ABOUT THIS EXERCISE: Only one stretch of the data below is wanted: the lines from the one with "421L202 417M201 424L206" through the one with "240Q224 239 222", repeated exactly.

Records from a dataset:
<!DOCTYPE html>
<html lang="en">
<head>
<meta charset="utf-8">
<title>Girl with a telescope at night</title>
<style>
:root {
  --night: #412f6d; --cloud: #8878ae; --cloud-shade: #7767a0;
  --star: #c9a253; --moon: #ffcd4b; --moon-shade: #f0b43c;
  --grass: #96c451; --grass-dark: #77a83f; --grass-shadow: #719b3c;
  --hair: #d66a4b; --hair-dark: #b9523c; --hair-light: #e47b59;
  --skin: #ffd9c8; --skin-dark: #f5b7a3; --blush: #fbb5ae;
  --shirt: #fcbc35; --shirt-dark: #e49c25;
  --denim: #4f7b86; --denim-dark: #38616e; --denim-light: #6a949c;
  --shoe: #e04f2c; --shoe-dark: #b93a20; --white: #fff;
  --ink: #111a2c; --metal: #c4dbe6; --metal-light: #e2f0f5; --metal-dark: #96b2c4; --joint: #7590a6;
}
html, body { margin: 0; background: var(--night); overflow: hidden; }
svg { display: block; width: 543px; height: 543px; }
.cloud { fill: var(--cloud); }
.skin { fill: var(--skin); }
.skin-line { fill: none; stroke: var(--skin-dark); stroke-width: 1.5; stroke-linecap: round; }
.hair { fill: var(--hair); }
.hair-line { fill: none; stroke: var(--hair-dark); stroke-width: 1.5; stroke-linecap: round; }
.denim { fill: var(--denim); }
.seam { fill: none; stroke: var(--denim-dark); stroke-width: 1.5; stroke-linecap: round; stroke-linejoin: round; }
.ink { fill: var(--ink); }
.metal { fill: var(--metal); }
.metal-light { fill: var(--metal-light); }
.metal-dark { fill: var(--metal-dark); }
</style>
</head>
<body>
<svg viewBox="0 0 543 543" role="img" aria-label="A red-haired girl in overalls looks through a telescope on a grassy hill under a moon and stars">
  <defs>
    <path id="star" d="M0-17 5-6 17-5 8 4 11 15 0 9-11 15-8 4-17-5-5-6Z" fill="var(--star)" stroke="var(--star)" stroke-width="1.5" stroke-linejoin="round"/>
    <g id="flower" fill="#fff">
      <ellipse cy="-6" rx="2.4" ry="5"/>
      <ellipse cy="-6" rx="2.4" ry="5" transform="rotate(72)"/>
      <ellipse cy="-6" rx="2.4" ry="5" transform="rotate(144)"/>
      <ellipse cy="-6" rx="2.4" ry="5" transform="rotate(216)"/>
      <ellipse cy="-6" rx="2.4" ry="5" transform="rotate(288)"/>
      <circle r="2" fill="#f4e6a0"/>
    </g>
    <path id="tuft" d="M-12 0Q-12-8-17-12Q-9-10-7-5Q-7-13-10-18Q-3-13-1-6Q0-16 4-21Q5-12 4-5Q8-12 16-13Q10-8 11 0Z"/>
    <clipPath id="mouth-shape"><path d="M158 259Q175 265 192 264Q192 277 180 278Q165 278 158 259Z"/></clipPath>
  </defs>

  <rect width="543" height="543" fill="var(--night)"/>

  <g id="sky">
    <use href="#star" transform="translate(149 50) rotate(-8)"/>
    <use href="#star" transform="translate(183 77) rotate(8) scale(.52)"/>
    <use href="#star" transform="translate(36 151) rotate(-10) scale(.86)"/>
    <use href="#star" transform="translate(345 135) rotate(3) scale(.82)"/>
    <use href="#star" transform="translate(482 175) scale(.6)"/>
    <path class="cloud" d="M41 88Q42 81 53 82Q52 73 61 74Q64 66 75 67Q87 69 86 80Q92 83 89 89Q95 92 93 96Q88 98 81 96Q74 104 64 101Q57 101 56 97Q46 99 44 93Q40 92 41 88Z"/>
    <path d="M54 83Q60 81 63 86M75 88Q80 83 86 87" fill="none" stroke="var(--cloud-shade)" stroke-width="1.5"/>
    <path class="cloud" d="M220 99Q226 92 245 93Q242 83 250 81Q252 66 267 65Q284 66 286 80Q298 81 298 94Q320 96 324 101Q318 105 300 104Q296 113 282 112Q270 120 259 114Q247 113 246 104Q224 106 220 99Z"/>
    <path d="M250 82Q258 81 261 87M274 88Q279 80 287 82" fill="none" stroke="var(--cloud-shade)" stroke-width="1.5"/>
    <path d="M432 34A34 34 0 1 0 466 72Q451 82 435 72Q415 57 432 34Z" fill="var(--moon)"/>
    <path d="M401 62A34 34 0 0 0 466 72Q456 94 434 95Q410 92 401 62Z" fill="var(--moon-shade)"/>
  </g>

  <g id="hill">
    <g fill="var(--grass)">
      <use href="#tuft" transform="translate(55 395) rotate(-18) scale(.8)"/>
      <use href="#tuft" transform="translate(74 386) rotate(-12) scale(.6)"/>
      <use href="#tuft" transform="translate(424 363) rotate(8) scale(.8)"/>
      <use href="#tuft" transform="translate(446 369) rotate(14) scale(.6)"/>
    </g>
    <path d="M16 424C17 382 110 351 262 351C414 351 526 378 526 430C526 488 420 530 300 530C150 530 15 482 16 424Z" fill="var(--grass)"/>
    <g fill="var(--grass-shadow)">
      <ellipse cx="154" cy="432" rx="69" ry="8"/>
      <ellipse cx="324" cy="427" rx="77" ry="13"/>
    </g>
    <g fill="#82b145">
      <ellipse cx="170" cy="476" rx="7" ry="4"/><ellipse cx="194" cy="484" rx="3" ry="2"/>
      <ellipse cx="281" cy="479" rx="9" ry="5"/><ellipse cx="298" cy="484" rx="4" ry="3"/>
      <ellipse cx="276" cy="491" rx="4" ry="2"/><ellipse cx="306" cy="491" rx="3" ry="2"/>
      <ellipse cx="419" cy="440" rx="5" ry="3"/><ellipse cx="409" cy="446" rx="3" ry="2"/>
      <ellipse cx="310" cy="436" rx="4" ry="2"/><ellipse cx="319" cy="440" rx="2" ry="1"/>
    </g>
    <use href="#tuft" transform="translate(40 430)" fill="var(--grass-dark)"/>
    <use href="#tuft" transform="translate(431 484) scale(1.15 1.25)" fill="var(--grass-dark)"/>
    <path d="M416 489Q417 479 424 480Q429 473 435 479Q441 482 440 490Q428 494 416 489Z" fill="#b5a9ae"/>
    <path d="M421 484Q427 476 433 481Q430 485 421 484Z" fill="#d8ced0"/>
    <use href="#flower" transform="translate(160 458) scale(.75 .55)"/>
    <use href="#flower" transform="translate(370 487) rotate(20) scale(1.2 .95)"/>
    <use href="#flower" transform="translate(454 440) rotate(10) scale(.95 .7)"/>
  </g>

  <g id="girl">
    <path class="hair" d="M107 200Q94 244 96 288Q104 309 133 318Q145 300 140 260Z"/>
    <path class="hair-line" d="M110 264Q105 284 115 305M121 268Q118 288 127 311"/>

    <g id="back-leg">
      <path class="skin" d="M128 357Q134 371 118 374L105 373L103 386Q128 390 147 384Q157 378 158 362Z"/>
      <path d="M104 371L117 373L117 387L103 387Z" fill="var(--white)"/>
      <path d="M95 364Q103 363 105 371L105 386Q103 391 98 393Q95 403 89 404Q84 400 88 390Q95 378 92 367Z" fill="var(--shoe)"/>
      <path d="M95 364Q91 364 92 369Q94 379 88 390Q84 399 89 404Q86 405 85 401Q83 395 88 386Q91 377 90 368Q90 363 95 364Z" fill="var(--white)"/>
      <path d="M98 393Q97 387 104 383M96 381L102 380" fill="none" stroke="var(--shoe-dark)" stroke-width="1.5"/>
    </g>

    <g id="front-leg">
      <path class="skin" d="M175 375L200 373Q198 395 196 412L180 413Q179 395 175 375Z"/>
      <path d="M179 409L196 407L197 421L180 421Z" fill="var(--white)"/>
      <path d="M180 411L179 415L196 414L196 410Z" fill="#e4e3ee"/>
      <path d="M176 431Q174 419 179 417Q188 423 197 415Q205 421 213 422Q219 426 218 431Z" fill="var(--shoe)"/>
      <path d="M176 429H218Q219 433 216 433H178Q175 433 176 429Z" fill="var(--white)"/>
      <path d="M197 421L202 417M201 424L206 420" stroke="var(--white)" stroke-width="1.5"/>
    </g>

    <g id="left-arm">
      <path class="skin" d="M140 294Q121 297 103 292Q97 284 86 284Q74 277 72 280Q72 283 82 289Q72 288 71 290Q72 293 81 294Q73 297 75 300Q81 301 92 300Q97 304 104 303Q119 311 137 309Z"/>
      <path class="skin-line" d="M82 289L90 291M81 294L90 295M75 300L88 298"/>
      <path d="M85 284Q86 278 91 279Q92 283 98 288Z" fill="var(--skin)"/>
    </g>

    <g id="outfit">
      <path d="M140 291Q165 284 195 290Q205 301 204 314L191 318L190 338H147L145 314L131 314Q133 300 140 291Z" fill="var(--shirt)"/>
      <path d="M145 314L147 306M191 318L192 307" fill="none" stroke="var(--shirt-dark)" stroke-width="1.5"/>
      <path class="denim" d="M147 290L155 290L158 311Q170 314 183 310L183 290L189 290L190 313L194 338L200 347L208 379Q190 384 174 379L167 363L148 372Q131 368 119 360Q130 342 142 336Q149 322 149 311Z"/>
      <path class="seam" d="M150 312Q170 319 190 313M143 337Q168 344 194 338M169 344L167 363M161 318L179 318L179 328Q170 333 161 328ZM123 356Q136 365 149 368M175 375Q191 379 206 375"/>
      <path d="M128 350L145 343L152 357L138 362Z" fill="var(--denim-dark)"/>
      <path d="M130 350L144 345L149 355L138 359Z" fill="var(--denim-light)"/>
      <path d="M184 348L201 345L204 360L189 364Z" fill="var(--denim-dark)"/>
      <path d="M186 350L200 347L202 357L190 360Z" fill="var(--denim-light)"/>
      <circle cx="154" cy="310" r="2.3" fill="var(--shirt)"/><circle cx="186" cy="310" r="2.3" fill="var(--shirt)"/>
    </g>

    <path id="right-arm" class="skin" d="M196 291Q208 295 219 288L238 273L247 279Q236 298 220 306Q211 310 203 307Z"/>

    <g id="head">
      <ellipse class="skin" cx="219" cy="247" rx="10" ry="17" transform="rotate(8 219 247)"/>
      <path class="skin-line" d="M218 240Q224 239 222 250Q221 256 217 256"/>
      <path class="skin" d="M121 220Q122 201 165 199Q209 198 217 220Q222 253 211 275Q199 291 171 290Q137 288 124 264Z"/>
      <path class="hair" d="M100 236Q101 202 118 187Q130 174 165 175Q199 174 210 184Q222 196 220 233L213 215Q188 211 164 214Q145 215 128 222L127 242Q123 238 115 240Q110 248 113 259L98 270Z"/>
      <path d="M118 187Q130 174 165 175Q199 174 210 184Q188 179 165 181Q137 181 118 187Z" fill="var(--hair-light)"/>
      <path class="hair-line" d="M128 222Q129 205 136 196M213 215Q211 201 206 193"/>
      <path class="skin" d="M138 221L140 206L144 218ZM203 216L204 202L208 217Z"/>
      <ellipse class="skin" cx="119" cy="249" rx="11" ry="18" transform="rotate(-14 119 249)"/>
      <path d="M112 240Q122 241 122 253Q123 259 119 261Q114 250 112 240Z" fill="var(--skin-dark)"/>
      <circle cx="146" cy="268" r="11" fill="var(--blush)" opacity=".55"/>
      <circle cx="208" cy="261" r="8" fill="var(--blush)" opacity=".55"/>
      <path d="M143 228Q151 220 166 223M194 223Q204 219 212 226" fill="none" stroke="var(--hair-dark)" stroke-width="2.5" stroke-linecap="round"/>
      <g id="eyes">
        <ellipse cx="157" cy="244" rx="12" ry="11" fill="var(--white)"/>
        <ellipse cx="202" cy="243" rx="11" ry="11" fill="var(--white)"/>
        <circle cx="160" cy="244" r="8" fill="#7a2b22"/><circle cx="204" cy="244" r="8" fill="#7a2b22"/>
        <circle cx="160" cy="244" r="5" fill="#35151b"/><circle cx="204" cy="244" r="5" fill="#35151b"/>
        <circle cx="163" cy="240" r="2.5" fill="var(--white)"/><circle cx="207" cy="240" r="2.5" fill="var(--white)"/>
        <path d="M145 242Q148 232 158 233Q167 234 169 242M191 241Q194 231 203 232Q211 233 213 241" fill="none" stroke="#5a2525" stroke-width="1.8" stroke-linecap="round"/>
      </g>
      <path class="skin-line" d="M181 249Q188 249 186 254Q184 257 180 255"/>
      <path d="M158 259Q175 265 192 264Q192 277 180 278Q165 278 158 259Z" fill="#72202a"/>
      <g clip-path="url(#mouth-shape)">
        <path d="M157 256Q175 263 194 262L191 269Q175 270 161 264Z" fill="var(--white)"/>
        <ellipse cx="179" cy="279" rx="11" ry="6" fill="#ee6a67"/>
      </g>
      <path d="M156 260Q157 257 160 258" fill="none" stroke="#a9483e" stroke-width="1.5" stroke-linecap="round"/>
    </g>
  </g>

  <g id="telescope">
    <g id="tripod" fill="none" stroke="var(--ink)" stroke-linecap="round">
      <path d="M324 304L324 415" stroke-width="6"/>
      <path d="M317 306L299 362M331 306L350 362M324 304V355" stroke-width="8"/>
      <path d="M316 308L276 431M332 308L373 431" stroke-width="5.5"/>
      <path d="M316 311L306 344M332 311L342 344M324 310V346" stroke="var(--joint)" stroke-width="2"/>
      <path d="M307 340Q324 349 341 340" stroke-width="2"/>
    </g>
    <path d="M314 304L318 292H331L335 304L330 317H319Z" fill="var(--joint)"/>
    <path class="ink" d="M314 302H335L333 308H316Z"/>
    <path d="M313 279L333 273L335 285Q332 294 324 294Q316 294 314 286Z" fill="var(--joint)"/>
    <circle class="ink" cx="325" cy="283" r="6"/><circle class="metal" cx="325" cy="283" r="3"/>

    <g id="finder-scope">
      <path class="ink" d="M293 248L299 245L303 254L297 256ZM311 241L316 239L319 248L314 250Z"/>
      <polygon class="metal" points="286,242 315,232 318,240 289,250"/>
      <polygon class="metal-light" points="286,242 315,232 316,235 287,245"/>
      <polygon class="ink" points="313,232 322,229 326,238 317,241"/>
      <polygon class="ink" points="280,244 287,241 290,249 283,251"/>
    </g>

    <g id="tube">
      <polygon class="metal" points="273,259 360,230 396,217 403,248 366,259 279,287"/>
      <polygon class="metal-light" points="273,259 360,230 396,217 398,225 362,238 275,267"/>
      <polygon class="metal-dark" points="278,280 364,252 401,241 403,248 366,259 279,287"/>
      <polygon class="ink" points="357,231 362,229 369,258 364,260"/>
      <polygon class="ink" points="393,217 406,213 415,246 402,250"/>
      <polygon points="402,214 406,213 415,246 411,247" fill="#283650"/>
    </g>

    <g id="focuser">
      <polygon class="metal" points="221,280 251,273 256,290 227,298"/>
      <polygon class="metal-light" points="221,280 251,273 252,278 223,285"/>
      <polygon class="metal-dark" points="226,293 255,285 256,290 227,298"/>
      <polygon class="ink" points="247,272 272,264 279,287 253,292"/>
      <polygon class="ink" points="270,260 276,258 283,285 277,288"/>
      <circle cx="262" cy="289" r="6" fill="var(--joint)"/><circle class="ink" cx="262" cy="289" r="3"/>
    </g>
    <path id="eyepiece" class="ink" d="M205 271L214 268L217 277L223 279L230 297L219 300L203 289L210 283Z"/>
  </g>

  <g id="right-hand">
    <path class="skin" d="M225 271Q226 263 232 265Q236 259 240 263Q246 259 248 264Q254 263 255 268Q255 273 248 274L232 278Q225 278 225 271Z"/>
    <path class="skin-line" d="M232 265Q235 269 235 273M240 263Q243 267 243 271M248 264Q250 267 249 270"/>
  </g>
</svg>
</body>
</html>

ANSWER BOX:
      <path d="M197 421L202 417M201 424L206 420" stroke="var(--white)" stroke-width="1.5"/>
    </g>

    <g id="left-arm">
      <path class="skin" d="M140 294Q121 297 103 292Q97 284 86 284Q74 277 72 280Q72 283 82 289Q72 288 71 290Q72 293 81 294Q73 297 75 300Q81 301 92 300Q97 304 104 303Q119 311 137 309Z"/>
      <path class="skin-line" d="M82 289L90 291M81 294L90 295M75 300L88 298"/>
      <path d="M85 284Q86 278 91 279Q92 283 98 288Z" fill="var(--skin)"/>
    </g>

    <g id="outfit">
      <path d="M140 291Q165 284 195 290Q205 301 204 314L191 318L190 338H147L145 314L131 314Q133 300 140 291Z" fill="var(--shirt)"/>
      <path d="M145 314L147 306M191 318L192 307" fill="none" stroke="var(--shirt-dark)" stroke-width="1.5"/>
      <path class="denim" d="M147 290L155 290L158 311Q170 314 183 310L183 290L189 290L190 313L194 338L200 347L208 379Q190 384 174 379L167 363L148 372Q131 368 119 360Q130 342 142 336Q149 322 149 311Z"/>
      <path class="seam" d="M150 312Q170 319 190 313M143 337Q168 344 194 338M169 344L167 363M161 318L179 318L179 328Q170 333 161 328ZM123 356Q136 365 149 368M175 375Q191 379 206 375"/>
      <path d="M128 350L145 343L152 357L138 362Z" fill="var(--denim-dark)"/>
      <path d="M130 350L144 345L149 355L138 359Z" fill="var(--denim-light)"/>
      <path d="M184 348L201 345L204 360L189 364Z" fill="var(--denim-dark)"/>
      <path d="M186 350L200 347L202 357L190 360Z" fill="var(--denim-light)"/>
      <circle cx="154" cy="310" r="2.3" fill="var(--shirt)"/><circle cx="186" cy="310" r="2.3" fill="var(--shirt)"/>
    </g>

    <path id="right-arm" class="skin" d="M196 291Q208 295 219 288L238 273L247 279Q236 298 220 306Q211 310 203 307Z"/>

    <g id="head">
      <ellipse class="skin" cx="219" cy="247" rx="10" ry="17" transform="rotate(8 219 247)"/>
      <path class="skin-line" d="M218 240Q224 239 222 250Q221 256 217 256"/>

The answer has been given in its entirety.